Thesis

Help me, help you: using teachers' strengths to establish successful mainstreaming practices

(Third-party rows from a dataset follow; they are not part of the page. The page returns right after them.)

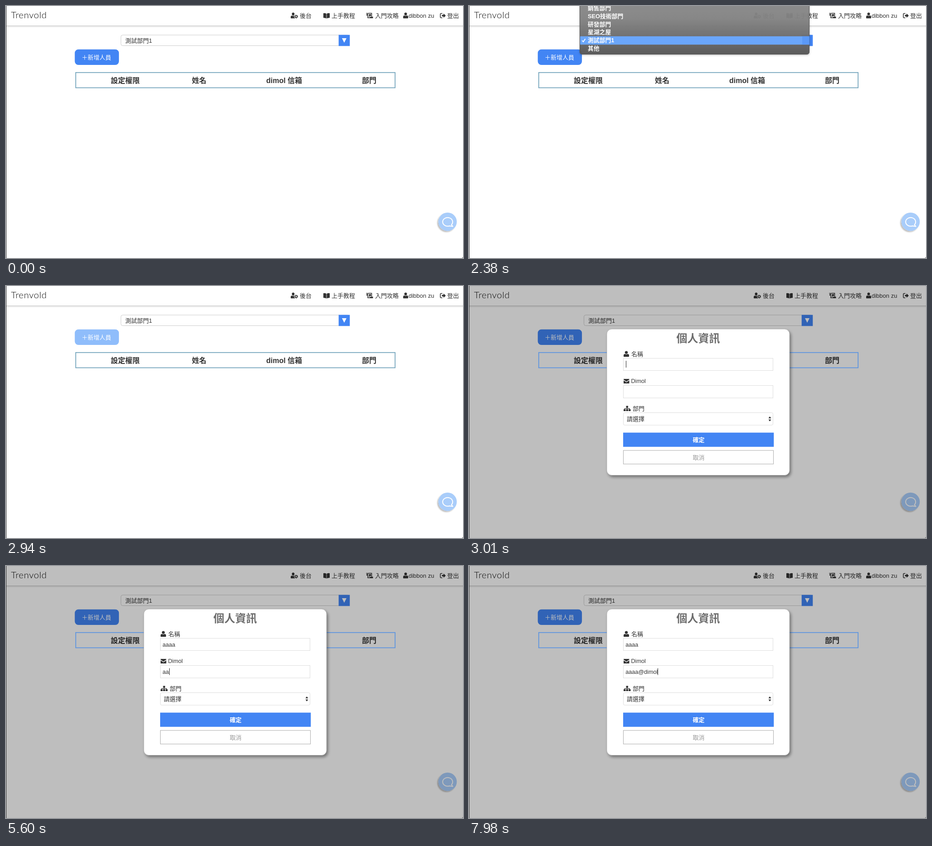
These frames come from a looping animation (1008 by 556 pixels, 8 s). An HTML page:

```html
<!DOCTYPE html>
<html lang="zh-Hant">
<head>
<meta charset="utf-8">
<title>人員管理</title>
<style>
html, body { margin: 0; width: 100%; height: 100%; overflow: hidden; background: #fff; }
svg { display: block; width: 100%; height: 100%; }
text { font: 13px "Liberation Sans", "Noto Sans CJK TC", "Noto Sans CJK", sans-serif; fill: #333; white-space: pre; }
.brand { font: 300 20.5px Lato, sans-serif; fill: #111; letter-spacing: .5px; }
.head { font-size: 16px; font-weight: 700; }
.title { font-size: 24px; font-weight: 700; fill: #6c6c6c; text-anchor: middle; }
.entry { font-size: 12.6px; }
.white { fill: #fff; }
.medium { font-weight: 500; }
.bold { font-weight: 700; }
.mid { text-anchor: middle; }
.item { fill: #fff; font-size: 12.8px; font-weight: 700; }
.blue { fill: #4285f4; }
.field { fill: #fff; stroke: #ddd; }
.icon { fill: #333; }
.line { fill: none; stroke: #333; stroke-width: 1.6; }
</style>
</head>
<body>
<svg viewBox="0 0 1008 556" preserveAspectRatio="none">
  <defs>
    <linearGradient id="menuFill" x1="0" y1="0" x2="0" y2="1">
      <stop offset="0" stop-color="#8c8c8c"/>
      <stop offset=".4" stop-color="#828282"/>
      <stop offset="1" stop-color="#565656"/>
    </linearGradient>
    <filter id="soft" x="-20%" y="-60%" width="140%" height="220%">
      <feDropShadow dx="0" dy="1" stdDeviation="2" flood-opacity=".3"/>
    </filter>
    <filter id="chatShadow" x="-30%" y="-30%" width="160%" height="160%">
      <feDropShadow dx="-2.5" dy="2.5" stdDeviation="1.3" flood-opacity=".25"/>
    </filter>
    <filter id="cardShadow" x="-10%" y="-10%" width="120%" height="120%">
      <feDropShadow dx="3" dy="4" stdDeviation="3" flood-opacity=".4"/>
    </filter>
    <g id="person">
      <circle cx="6" cy="3.3" r="3.2"/>
      <path d="M0 12V10Q0 6.8 3 6.8Q6 8.2 9 6.8Q12 6.8 12 10V12Q12 13 11 13H1Q0 13 0 12Z"/>
    </g>
  </defs>

  <rect width="1008" height="556" fill="#fff"/>
  <rect x="-8" y="-8" width="1024" height="51" fill="#fff" filter="url(#soft)"/>
  <text class="brand" x="11" y="27">Trenvold</text>

  <g class="icon">
    <use href="#person" transform="translate(628 14.5) scale(.9 .98)"/>
    <circle cx="640" cy="23.3" r="4.6" fill="#fff"/>
    <circle class="line" cx="640" cy="23.3" r="2.3"/>
    <circle cx="640" cy="23.3" r="3.5" fill="none" stroke="#333" stroke-width="1.3" stroke-dasharray="1.6 2.06"/>
    <path d="M700 16Q704 15.3 706.6 17V27.5Q704 26 700 26ZM714 16Q710 15.3 707.4 17V27.5Q710 26 714 26Z"/>
    <path class="line" d="M794.5 16.3H798M798 15.8V26H808.5M799 16H806.5V23"/>
    <path d="M800.5 18H805V22H802V24.5H800.5ZM795 18H797V21H795ZM803 23.5H809.5V27H803Z"/>
    <use href="#person" transform="translate(876 14.3) scale(.92 1)"/>
    <path class="line" d="M962.5 16.5H959.5Q958 16.5 958 18V24.5Q958 26 959.5 26H962.5"/>
    <path d="M961.5 19.5H965V16.5L970 21.2L965 26V23H961.5Z"/>
  </g>
  <text x="648" y="26">後台</text>
  <text x="718" y="26">上手教程</text>
  <text x="814" y="26">入門攻略</text>
  <text x="888" y="26">dibbon zu</text>
  <text x="973" y="26">登出</text>

  <rect x="253.5" y="64" width="504" height="23.5" rx="4" fill="#fff" stroke="#ccc"/>
  <text x="263" y="80.5">測試部門1</text>
  <rect class="blue" x="733.7" y="63.7" width="24.6" height="24.6"/>
  <path class="white" d="M741 71H751L746 81Z"/>
  <rect id="add" x="151.7" y="95.7" width="97.4" height="34.4" rx="8"/>
  <text class="white medium" x="167" y="118">＋新增人員</text>

  <text class="head" x="231" y="170">設定權限</text>
  <text class="head" x="410" y="170">姓名</text>
  <text class="head" x="574" y="170">dimol 信箱</text>
  <text class="head" x="785" y="170">部門</text>

  <g filter="url(#chatShadow)"><circle cx="974" cy="476" r="20.3" fill="#a9cdfa"/></g>
  <path d="M982.5 482.5A11 9.5 0 1 0 978 485.2L985.5 486.3Z" fill="none" stroke="#fff" stroke-width="2" stroke-linejoin="round"/>

  <rect id="shade" width="1008" height="556" opacity=".255"/>
  <rect id="frame" x="153.8" y="146.8" width="704.4" height="33.6" fill="none" stroke-width="1.8"/>

  <g id="menu">
    <rect x="244.5" y="-20" width="506" height="126.5" rx="5" fill="url(#menuFill)" fill-opacity=".95" stroke="#555" filter="url(#soft)"/>
    <rect x="245" y="66.8" width="505.5" height="18.4" fill="#6aa6fb"/>
    <rect x="735" y="66.8" width="15.5" height="18.4" fill="#5b99f6"/>
    <path d="M249.5 76L252 79L256.5 72.5" fill="none" stroke="#fff" stroke-width="1.8"/>
    <g id="items"></g>
  </g>

  <g id="dialog">
    <rect x="304" y="95" width="403" height="322.5" rx="11" fill="#fff" stroke="#999" stroke-width=".6" filter="url(#cardShadow)"/>
    <text class="title" x="505.5" y="124.3">個人資訊</text>
    <g class="icon">
      <use href="#person" x="341" y="143.3"/>
      <path d="M341 205H353.5V206.5L347.2 211L341 206.5ZM341 208.2L347.2 212.6L353.5 208.2V215H341Z"/>
      <path d="M346.5 264.5H351V268.5H346.5ZM341 272H345.5V276H341ZM346.5 272H351V276H346.5ZM352 272H356.5V276H352Z"/>
      <path class="line" d="M348.7 268V272M343.2 273V270.3H354.3V273" style="stroke-width:1.2"/>
    </g>
    <text x="358" y="154.5">名稱</text>
    <text class="entry" x="357.5" y="214">Dimol</text>
    <text x="361" y="275">部門</text>
    <rect class="field" x="340.5" y="159.5" width="330" height="27"/>
    <rect class="field" x="340.5" y="219.5" width="330" height="27.5"/>
    <rect class="field" x="340.5" y="279.5" width="330" height="27.5" rx="3"/>
    <text class="medium" x="348" y="298">請選擇</text>
    <path class="icon" d="M660.5 292L663.5 287.8L666.5 292ZM660.5 294.5L663.5 298.8L666.5 294.5Z"/>
    <rect class="blue" x="340" y="323.5" width="332.3" height="31.3"/>
    <text class="white bold mid" x="506.5" y="344.3">確定</text>
    <rect x="340.5" y="362.8" width="331" height="30" fill="#fff" stroke="#aaa"/>
    <text class="mid" x="506.5" y="383" style="fill:#999">取消</text>
    <text id="name" class="entry" x="345.3" y="177.5"></text>
    <text id="mail" class="entry" x="345.3" y="237.5"></text>
    <rect id="caret" width="1" height="15" fill="#222"/>
  </g>

  <rect width="1" height="556" fill="#3a3a3a"/>
  <path d="M1008 552.5V556H1004.5Q1008 556 1008 552.5Z" fill="#555"/>
</svg>
<script>
const LOOP = 8000;
const MENU_OPEN = 1330, MENU_CLOSE = 2520, MENU_FADE = 210;
const PRESS = 2870, DIALOG = 3010, MAIL_FOCUS = 5180, BLINK = 500;
const entries = {
  name: { text: "aaaa", keys: [4270, 4480, 4690, 4900], top: 165 },
  mail: { text: "aaaa@dimol", keys: [5390, 5600, 5740, 5950, 6510, 6720, 7000, 7210, 7490, 7700], top: 225.5 }
};

const $ = id => document.getElementById(id);
const show = (id, on) => { $(id).style.display = on ? "" : "none"; };

["銷售部門", "SEO技術部門", "研發部門", "星湖之屋", "測試部門1", "其他"].forEach((label, i) => {
  const item = document.createElementNS("http://www.w3.org/2000/svg", "text");
  item.setAttribute("class", "item");
  item.setAttribute("x", 262);
  item.setAttribute("y", 9 + i * 17.75);
  item.textContent = label;
  $("items").append(item);
});

function drawEntries(t) {
  for (const [id, { text, keys }] of Object.entries(entries))
    $(id).textContent = text.slice(0, keys.filter(k => k <= t).length);
  const focus = t < MAIL_FOCUS ? "name" : "mail";
  const { keys, top } = entries[focus];
  const start = focus === "name" ? DIALOG : MAIL_FOCUS;
  const last = Math.max(start, ...keys.filter(k => k <= t));
  const width = $(focus).textContent ? $(focus).getComputedTextLength() : 0;
  $("caret").setAttribute("x", Math.round(345.5 + width));
  $("caret").setAttribute("y", top);
  show("caret", (t - last) % (2 * BLINK) < BLINK);
}

function draw(t) {
  const open = t >= DIALOG;
  show("menu", t >= MENU_OPEN && t < MENU_CLOSE + MENU_FADE);
  $("menu").style.opacity = Math.min(1, 1 - (t - MENU_CLOSE) / MENU_FADE);
  $("add").setAttribute("fill", t >= PRESS && !open ? "#8fbdfb" : "#4285f4");
  $("frame").setAttribute("stroke", open ? "#5f95de" : "#75a5bd");
  show("shade", open);
  show("dialog", open);
  if (open) drawEntries(t);
}

function tick() {
  draw(performance.now() % LOOP);
  requestAnimationFrame(tick);
}
tick();
</script>
</body>
</html>
```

This survey research detennined areas of strength and need for general education teachers, special education teachers, and paraprofessionals, from five elementary schools in one district who assist special needs students participating in mainstreaming or inclusion practices. Due to diminishing resources within many districts, employing creative problem solving is essential to meet the needs of teachers who are striving, in turn, to meet the needs of their students. The study proposed that the subgroups would have varying strengths and that each subgroup would be able to provide support for other subgroups in the various aspects of inclusion and mainstreaming. Participants completed a survey by responding to statements using a Likert scale, ranked response, and open-ended questions concerning mainstreaming practices. Using this qualitative and quantitative data, perceived strengths of each subgroup were detennined, confinning the premise that the subgroups of professionals have areas of strength which compliment other subgroups' areas of need. The responses also generated suggestions to improve the inclusion and mainstreaming process. Using this data to develop effective collaborative practices, schools can reduce areas of deficit and improve the learning experience of all students. These practices can facilitate the appropriate education for students with disabilities, while working within the constraints of limited resources. KEYWORDS: collaboration, elementary school, general education teachers, mainstreaming, paraprofessionals, special education teachers

Relationships

Items